The many factors described above seem more relevant to our Asian populations.
The perspectives of older Malaysians
In a recent study involving older Malays in the Klang Valley, six salient features were used to describe healthy ageing:
- Spirituality as a driving force to achieve healthy ageing.
- Peace of mind is the ultimate aim in healthy ageing.
- Physical health and function is an important dimension in healthy ageing.
- Family plays an important role to support healthy ageing.
- Financial independence is vital.
- Living environment enhances their healthy ageing experiences.
In addition to the above features, healthy ageing at the individual level was described as:
- A dynamic adaptation;
- Prioritisation; and
- Transcendent acceptance.

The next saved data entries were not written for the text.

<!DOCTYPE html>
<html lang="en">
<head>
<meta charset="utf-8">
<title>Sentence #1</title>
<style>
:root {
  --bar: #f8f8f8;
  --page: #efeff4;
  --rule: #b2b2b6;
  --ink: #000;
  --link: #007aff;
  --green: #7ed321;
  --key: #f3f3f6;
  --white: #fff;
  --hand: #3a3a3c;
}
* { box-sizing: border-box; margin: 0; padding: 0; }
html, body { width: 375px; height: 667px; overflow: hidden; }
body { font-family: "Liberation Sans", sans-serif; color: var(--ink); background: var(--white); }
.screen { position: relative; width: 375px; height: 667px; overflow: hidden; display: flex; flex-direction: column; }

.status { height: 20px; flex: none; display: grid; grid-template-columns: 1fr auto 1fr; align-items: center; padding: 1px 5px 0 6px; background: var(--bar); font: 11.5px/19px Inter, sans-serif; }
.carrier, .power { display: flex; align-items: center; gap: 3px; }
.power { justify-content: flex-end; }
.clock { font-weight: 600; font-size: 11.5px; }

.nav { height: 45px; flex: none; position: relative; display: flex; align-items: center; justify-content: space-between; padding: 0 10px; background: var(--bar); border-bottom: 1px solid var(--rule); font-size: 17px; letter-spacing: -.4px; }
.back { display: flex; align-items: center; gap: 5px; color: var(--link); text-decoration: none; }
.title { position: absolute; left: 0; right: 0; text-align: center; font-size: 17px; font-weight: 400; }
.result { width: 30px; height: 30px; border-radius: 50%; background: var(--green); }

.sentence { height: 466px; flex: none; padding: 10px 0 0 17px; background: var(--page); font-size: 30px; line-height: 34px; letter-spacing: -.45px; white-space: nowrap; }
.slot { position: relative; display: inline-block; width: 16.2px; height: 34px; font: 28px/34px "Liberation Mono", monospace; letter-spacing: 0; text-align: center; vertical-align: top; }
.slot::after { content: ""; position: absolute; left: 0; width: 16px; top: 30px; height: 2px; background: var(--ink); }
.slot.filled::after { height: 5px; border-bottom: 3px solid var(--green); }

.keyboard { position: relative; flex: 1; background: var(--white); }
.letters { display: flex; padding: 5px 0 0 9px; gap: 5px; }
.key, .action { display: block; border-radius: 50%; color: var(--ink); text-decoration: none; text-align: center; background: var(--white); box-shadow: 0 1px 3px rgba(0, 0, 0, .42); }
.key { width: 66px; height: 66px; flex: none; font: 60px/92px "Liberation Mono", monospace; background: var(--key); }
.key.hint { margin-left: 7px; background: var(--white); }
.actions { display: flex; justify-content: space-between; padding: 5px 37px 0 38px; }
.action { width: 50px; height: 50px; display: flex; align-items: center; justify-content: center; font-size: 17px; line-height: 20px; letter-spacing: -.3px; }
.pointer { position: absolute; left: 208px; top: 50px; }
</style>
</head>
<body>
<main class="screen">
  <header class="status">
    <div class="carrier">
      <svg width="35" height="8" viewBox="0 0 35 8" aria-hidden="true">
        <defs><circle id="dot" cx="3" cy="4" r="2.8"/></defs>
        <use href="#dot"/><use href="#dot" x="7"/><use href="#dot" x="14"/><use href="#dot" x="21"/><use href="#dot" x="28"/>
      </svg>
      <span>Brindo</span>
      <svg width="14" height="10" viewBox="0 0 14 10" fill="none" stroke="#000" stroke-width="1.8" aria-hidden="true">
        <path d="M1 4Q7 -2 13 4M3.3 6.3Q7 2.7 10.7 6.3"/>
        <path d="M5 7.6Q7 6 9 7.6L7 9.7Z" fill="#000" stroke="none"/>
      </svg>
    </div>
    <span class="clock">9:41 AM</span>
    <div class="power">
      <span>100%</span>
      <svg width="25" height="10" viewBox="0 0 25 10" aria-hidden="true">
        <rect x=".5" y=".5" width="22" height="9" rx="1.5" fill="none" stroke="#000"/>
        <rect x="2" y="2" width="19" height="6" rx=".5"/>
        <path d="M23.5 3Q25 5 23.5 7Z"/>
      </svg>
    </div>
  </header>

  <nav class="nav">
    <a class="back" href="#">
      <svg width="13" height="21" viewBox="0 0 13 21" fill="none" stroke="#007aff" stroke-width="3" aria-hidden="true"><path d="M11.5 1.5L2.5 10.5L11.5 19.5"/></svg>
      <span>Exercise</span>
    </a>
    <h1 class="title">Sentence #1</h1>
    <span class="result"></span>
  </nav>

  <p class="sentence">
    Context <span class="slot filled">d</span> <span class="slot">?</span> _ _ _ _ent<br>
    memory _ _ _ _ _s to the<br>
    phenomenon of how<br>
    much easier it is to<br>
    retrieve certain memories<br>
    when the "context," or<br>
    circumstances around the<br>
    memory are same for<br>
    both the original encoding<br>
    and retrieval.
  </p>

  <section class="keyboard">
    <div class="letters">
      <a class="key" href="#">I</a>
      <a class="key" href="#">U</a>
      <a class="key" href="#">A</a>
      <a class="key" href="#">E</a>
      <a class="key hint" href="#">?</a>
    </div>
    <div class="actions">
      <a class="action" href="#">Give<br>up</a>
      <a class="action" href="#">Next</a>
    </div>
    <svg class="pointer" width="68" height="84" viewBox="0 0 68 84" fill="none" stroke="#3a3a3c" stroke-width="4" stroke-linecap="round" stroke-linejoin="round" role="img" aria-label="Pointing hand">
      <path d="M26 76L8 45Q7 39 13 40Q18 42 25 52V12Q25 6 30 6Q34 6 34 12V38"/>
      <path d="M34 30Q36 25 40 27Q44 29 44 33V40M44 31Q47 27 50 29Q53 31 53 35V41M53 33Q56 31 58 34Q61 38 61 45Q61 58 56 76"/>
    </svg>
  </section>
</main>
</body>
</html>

A dynamic adaptation is a continuous process of coping and adapting to biological (internal) and environmental (external) changes to achieve the acceptable situation to describe healthy ageing. The older people are free to define their own acceptable situation to describe healthy ageing, according to individual context.
Prioritisation is the ability to identify and arrange factors according to their relative importance to achieve healthy ageing. For some older people, a peaceful life is experienced by having their family members around, whereas for some other people, living in their own home could be their priority to give them peace of mind.
Transcendent acceptance is the description of an individual’s spiritual experience of acceptance that supports and provides them with the strength to adapt and accept their biological or environmental changes. This highest level of acceptance is known as “redha” in Malay. It simply means a sense of acceptance of any event, wholeheartedly and to feel at peace with it.
Looking at the many perspectives of healthy ageing above, which one suits you?
Each of us experiences ageing differently. Let us appreciate our differences and celebrate our similarities. Happy and healthy ageing to all!
Baltes, P. B., & Baltes, M. M. (1990). Psychological perspectives on successful ageing: The model of selective optimization with compensation. In P. B. Baltes & M. M. Baltes (Eds.), Successful ageing: perspectives from the behavioural sciences (pp. 1-34). Cambridge: University of Cambridge.
Bowling, A., & Dieppe, P. (2005). What is successful ageing and who should define it? British Medical Journal, 331, 1548-51.
Chong, A. M., Ng, S., Woo, J., & Kwan, A. Y. (2006). Positive ageing: the views of middle-aged and older adults in Hong Kong. Ageing and Society, 26, 243-65.
Ng, T. P. (2009). Determinants of successful ageing using a multidimensional definition among Chinese elderly in Singapore. The American Journal of Geriatric Psychiatry, 17(5), 407-16.
Rowe, J. W., & Kahn, R. L. (1997). Successful aging. The Gerontologist, 37(4), 433-40.
Tohit, N., Browning, C. J., & Radermacher, H. (2012). We want a peaceful life here and hereafter: Healthy ageing perspectives of older Malays in Malaysia. Ageing & Society, 32(3), 405 – 424.
Dr Noorlaili Mohd Tohit @ Mohd Tauhid is a senior lecturer at the Department of Family Medicine, UKMMC.